→ Your assignment: Repeat precisely the span of lines below that opens with the line containing "511C158 523 130" and closes with the line containing "721C83 720 96", both included.

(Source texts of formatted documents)
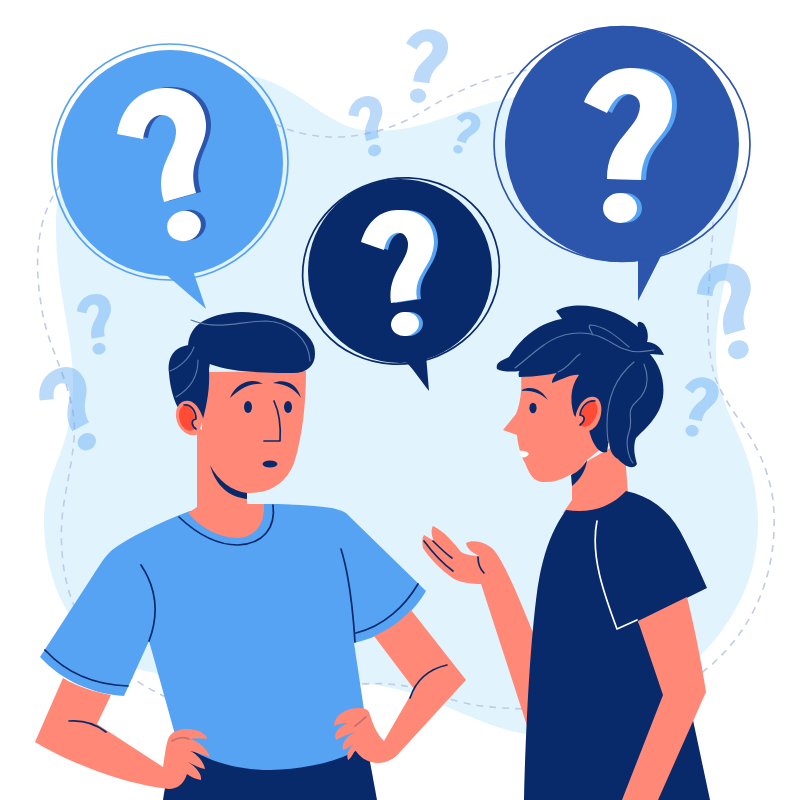
<!DOCTYPE html>
<html lang="en">
<head>
<meta charset="utf-8">
<title>Two people with questions</title>
<style>
:root{--navy:#092a6a;--royal:#2c55ac;--sky:#56a3f3;--mist:#e1f4fd;--skin:#ff8876;--ear:#ff4a36;--dash:#c3cae5;--strand:#5d7aa8;--white:#fff}
html,body{margin:0;background:var(--white);overflow:hidden}
svg{display:block;width:800px;height:800px}
.mist{fill:var(--mist)}
.navy{fill:var(--navy)}
.royal{fill:var(--royal)}
.sky{fill:var(--sky)}
.skin{fill:var(--skin)}
.ear{fill:var(--ear)}
.white{fill:var(--white)}
.dash{fill:none;stroke:var(--dash);stroke-width:1.6;stroke-dasharray:7 6}
.line{fill:none;stroke:var(--navy);stroke-width:1.7;stroke-linecap:round;stroke-linejoin:round}
.strand{fill:none;stroke:var(--strand);stroke-width:1.1;stroke-linecap:round}
.ring{fill:none;stroke-width:1.7}
.faint{fill:var(--sky);opacity:.4}
</style>
</head>
<body>
<svg viewBox="0 0 800 800" role="img" aria-label="Two puzzled young men talking under speech bubbles with question marks">
<defs>
  <g id="small-question">
    <path d="M-44-43C-36-63-19-77 2-77C28-77 45-62 44-39C43-5 14-5 13 35L-21 34C-21-7 11-15 12-39C12-47 6-51-1-51C-10-51-16-43-21-32Z"/>
    <ellipse cx="-8" cy="63" rx="17" ry="15"/>
  </g>
  <g id="question-left">
    <path d="M117 134C122 105 140 89 165 88C188 87 205 102 206 124C207 148 186 160 196 193L164 202C153 165 177 152 176 130C175 119 168 114 160 115C150 117 145 126 143 139Z"/>
    <ellipse cx="184" cy="226" rx="17" ry="15" transform="rotate(-15 184 226)"/>
  </g>
  <g id="question-middle">
    <path d="M361 242C367 222 380 210 398 210C420 209 434 222 434 242C433 268 413 273 417 299L391 303C387 272 409 262 408 243C407 235 402 232 396 233C389 235 386 241 384 250Z"/>
    <ellipse cx="405" cy="324" rx="14" ry="12" transform="rotate(-8 405 324)"/>
  </g>
  <g id="question-right">
    <path d="M584 102C592 82 609 68 630 68C656 68 673 83 672 106C671 140 642 140 641 180L607 179C607 138 639 130 640 106C640 98 634 94 627 94C618 94 612 102 607 113Z"/>
    <ellipse cx="620" cy="208" rx="17" ry="15"/>
  </g>
</defs>

<g id="backdrop">
  <path class="mist" d="M56 230C55 120 140 70 225 72C300 75 320 131 375 131C430 131 460 106 530 94C640 78 740 110 739 190C738 250 716 290 716 355C717 420 758 440 758 525C757 610 700 660 655 697C610 735 560 742 515 732C460 718 430 692 370 684L230 690C190 684 172 676 150 672C80 658 44 590 44 520C44 470 73 450 73 385C73 330 57 300 56 230Z"/>
  <path class="dash" d="M275 124C320 145 375 141 425 110C460 89 490 76 532 69"/>
  <path class="dash" d="M60 185C35 220 34 265 42 310C49 355 78 390 74 440C69 490 57 510 63 562C70 625 110 672 168 698"/>
  <path class="dash" d="M713 222C712 270 703 310 711 360C718 410 763 430 773 500C781 580 746 640 700 674"/>
  <path class="dash" d="M362 684C410 681 430 694 460 702C485 708 505 708 524 709"/>
</g>

<g id="small-questions" class="faint">
  <use href="#small-question" transform="translate(425 66) rotate(6) scale(.48)"/>
  <use href="#small-question" transform="translate(370 126) rotate(-18) scale(.39)"/>
  <use href="#small-question" transform="translate(465 133) rotate(16) scale(.28)"/>
  <use href="#small-question" transform="translate(97 324) rotate(-12) scale(.39)"/>
  <use href="#small-question" transform="translate(73 409) rotate(-30) scale(.56)"/>
  <use href="#small-question" transform="translate(731 311) rotate(-18) scale(.62)"/>
  <use href="#small-question" transform="translate(699 407) rotate(9) scale(.39)"/>
</g>

<g id="bubble-left">
  <circle class="sky" cx="170" cy="163" r="113"/>
  <path class="sky" d="M163 272L206 309L192 268Z"/>
  <circle class="ring" stroke="var(--sky)" cx="170" cy="162" r="118"/>
  <use href="#question-left" class="royal" x="5" y="-1"/>
  <use href="#question-left" class="white"/>
</g>
<g id="bubble-middle">
  <circle class="navy" cx="400" cy="271" r="92"/>
  <path class="navy" d="M403 360C412 366 420 380 429 391L426 355Z"/>
  <ellipse class="ring" stroke="var(--navy)" cx="401" cy="271" rx="99" ry="92.5" transform="rotate(-18 401 271)"/>
  <use href="#question-middle" class="sky" x="4"/>
  <use href="#question-middle" class="white"/>
</g>
<g id="bubble-right">
  <ellipse class="royal" cx="622" cy="144" rx="117" ry="118"/>
  <path class="royal" d="M638 256L638 301L662 254Z"/>
  <ellipse class="ring" stroke="var(--royal)" cx="622" cy="144" rx="128" ry="117.5"/>
  <use href="#question-right" class="sky" x="5"/>
  <use href="#question-right" class="white"/>
</g>

<g id="man-left">
  <path id="left-trousers" class="navy" d="M163 800C166 778 171 762 180 740L366 740L377 800Z"/>
  <path id="left-shirt" class="sky" d="M190 511C158 523 130 537 112 550C104 557 96 571 90 580L40 657C62 681 93 694 124 696L149 641L176 738C200 760 235 770 270 770C310 769 345 760 369 743L354 643C385 636 410 618 426 591L350 517C345 511 340 510 332 508C312 505 290 504 264 504Z"/>
  <path id="left-neck" class="skin" d="M197 425L197 507L188 513C202 529 220 538 238 538C254 537 265 526 264 504L247 504L247 480Z"/>
  <path class="line" d="M179 517C198 535 218 545 238 545C263 544 276 528 273 505"/>
  <path class="line" d="M141 565C155 586 160 612 149 641M341 549C350 578 353 610 355 642M45 650C68 675 98 685 128 686M356 633C384 626 405 606 418 584"/>

  <g id="left-arms">
    <path class="skin" d="M63 678C78 687 95 692 111 695L97 724L163 767C165 755 166 743 169 737C174 729 186 728 195 730C201 731 207 735 207 739C201 738 195 738 190 739C198 741 207 748 210 757C203 755 196 752 190 751C197 754 204 762 205 769C199 768 194 765 188 762C196 767 202 774 201 780C195 779 191 777 187 774C184 784 177 789 169 789C130 785 75 766 35 742Z"/>
    <path class="line" d="M69 721C83 720 96 724 106 732"/>
    <path class="skin" d="M374 636C388 630 400 622 411 610L466 680L400 752C393 761 382 765 371 762C363 760 358 754 355 750C353 755 350 759 348 760C346 754 349 748 354 744C350 746 346 749 343 750C341 744 346 737 355 732C348 734 341 737 336 740C333 734 338 727 348 723C343 723 338 724 334 726C334 718 341 712 350 709C359 707 369 707 370 715C373 724 376 733 384 741L414 689Z"/>
    <path class="line" d="M410 698C416 680 429 669 447 665"/>
    <path class="line" stroke-width="1" d="M172 741C178 737 184 737 189 739M355 726C361 722 364 718 366 717" opacity=".25"/>
  </g>

  <g id="left-head">
    <path class="skin" d="M202 372L306 371C306 405 302 438 294 463C286 484 269 494 247 493C228 488 208 468 202 440Z"/>
    <path class="navy" d="M210 465C218 481 232 491 247 493L247 499C230 497 216 487 210 465Z"/>
    <path class="navy" d="M190 345C174 346 167 358 169 373C170 388 175 405 180 410L203 419C207 404 210 388 209 369L212 350Z"/>
    <path class="navy" d="M188 345C190 322 212 313 242 312C275 313 307 326 314 346C318 362 310 373 293 373C260 373 215 372 200 358Z"/>
    <path class="strand" d="M191 320C218 331 240 321 266 321C290 322 309 339 310 361M170 371C180 367 190 358 194 347M176 397C188 390 198 378 198 360"/>
    <path class="skin" d="M203 418C198 403 190 398 182 402C174 407 174 420 181 429C187 436 195 437 199 433Z"/>
    <path class="ear" d="M195 418C193 409 188 404 183 406C177 410 178 422 184 428C188 432 193 431 195 428L192 422Z"/>
    <path class="line" d="M184 405C191 404 196 411 196 419C191 420 191 425 196 429"/>
    <ellipse class="navy" cx="248" cy="407" rx="4" ry="6"/>
    <ellipse class="navy" cx="288" cy="407" rx="4" ry="6"/>
    <path class="navy" d="M230 398C236 382 253 377 263 384C252 383 242 387 230 398ZM273 383C284 378 297 383 301 398C294 388 285 384 273 383Z"/>
    <path class="line" d="M274 401C280 414 281 426 280 441L264 441"/>
    <ellipse class="navy" cx="270" cy="464" rx="7.5" ry="3.5"/>
  </g>
</g>

<g id="man-right">
  <path id="right-far-arm" class="skin" d="M481 584C474 584 461 583 454 579C442 571 430 559 423 548C422 543 422 538 424 535L434 541C431 535 431 529 433 526C444 531 454 543 461 552C466 555 474 556 479 556C473 553 467 549 466 543C473 539 486 542 494 550C506 566 519 598 536 640L531 738Z"/>
  <path class="line" stroke-width="1.3" d="M424 541C433 553 442 563 453 571M433 541C440 548 446 554 452 558M478 557C478 564 480 569 484 573"/>
  <path id="right-neck" class="skin" d="M572 470L572 500L563 513C590 518 612 508 628 494L624 440Z"/>
  <path id="right-shirt" class="navy" d="M566 510C590 514 611 507 626 491C650 496 668 510 680 531C690 549 699 570 707 588L638 622L660 660L693 720L710 800L524 800C526 720 530 650 536 600C540 564 549 534 566 510Z"/>
  <path id="right-near-arm" class="skin" d="M638 621L687 597C695 630 701 660 706 692L658 800L622 800L663 695Z"/>
  <path class="line" style="stroke:var(--white)" d="M597 521C590 555 604 594 617 629L637 620"/>

  <g id="right-head">
    <path class="skin" d="M521 376C522 392 520 404 516 414L503 430L517 435C518 446 521 456 525 463C530 476 535 482 543 482C560 483 575 474 587 460L612 440L610 366L560 350Z"/>
    <path class="navy" d="M571 475C578 472 583 467 587 460C586 470 580 480 572 486Z"/>
    <path class="navy" d="M497 369C495 362 503 360 509 357C520 340 537 323 562 319L556 311C575 300 614 306 638 327C636 320 641 321 644 324C649 331 648 339 647 342C654 342 661 347 664 355L650 354C660 365 665 381 663 397C660 416 647 427 636 438C632 449 636 459 637 464C633 471 623 465 618 459C612 456 609 449 609 439L607 452C599 455 592 443 589 430L574 415C570 402 570 387 579 375C572 374 563 379 552 383C552 379 555 375 557 373C547 375 532 377 519 377C518 373 519 371 520 371C512 372 502 372 497 369Z"/>
    <path class="strand" d="M515 368C538 350 552 333 580 333C602 333 612 345 624 349C637 354 646 351 654 350M593 335C590 329 588 327 590 325C606 326 618 338 629 347M558 372C570 367 573 358 580 354M634 362C612 380 604 407 608 441M644 364C651 382 645 394 636 402C625 411 634 419 629 432C625 442 628 457 633 463"/>
    <path class="skin" d="M576 414C580 400 590 394 597 398C604 404 602 419 595 427C588 434 578 433 575 427Z"/>
    <path class="ear" d="M581 414C584 405 590 400 595 402C600 407 597 418 591 424C586 428 581 427 580 424L585 419Z"/>
    <path class="line" d="M595 401C587 400 581 407 580 415C585 416 586 420 580 425"/>
    <ellipse class="navy" cx="533" cy="408" rx="3.6" ry="5.2"/>
    <path class="navy" d="M522 390C532 385 542 390 548 400C540 393 532 390 522 391Z"/>
    <path class="white" d="M519 451C524 450 528 452 529 454C527 457 524 458 521 457Z"/>
  </g>
</g>
</svg>
</body>
</html>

→ Solution for this problem:
  <path id="left-shirt" class="sky" d="M190 511C158 523 130 537 112 550C104 557 96 571 90 580L40 657C62 681 93 694 124 696L149 641L176 738C200 760 235 770 270 770C310 769 345 760 369 743L354 643C385 636 410 618 426 591L350 517C345 511 340 510 332 508C312 505 290 504 264 504Z"/>
  <path id="left-neck" class="skin" d="M197 425L197 507L188 513C202 529 220 538 238 538C254 537 265 526 264 504L247 504L247 480Z"/>
  <path class="line" d="M179 517C198 535 218 545 238 545C263 544 276 528 273 505"/>
  <path class="line" d="M141 565C155 586 160 612 149 641M341 549C350 578 353 610 355 642M45 650C68 675 98 685 128 686M356 633C384 626 405 606 418 584"/>

  <g id="left-arms">
    <path class="skin" d="M63 678C78 687 95 692 111 695L97 724L163 767C165 755 166 743 169 737C174 729 186 728 195 730C201 731 207 735 207 739C201 738 195 738 190 739C198 741 207 748 210 757C203 755 196 752 190 751C197 754 204 762 205 769C199 768 194 765 188 762C196 767 202 774 201 780C195 779 191 777 187 774C184 784 177 789 169 789C130 785 75 766 35 742Z"/>
    <path class="line" d="M69 721C83 720 96 724 106 732"/>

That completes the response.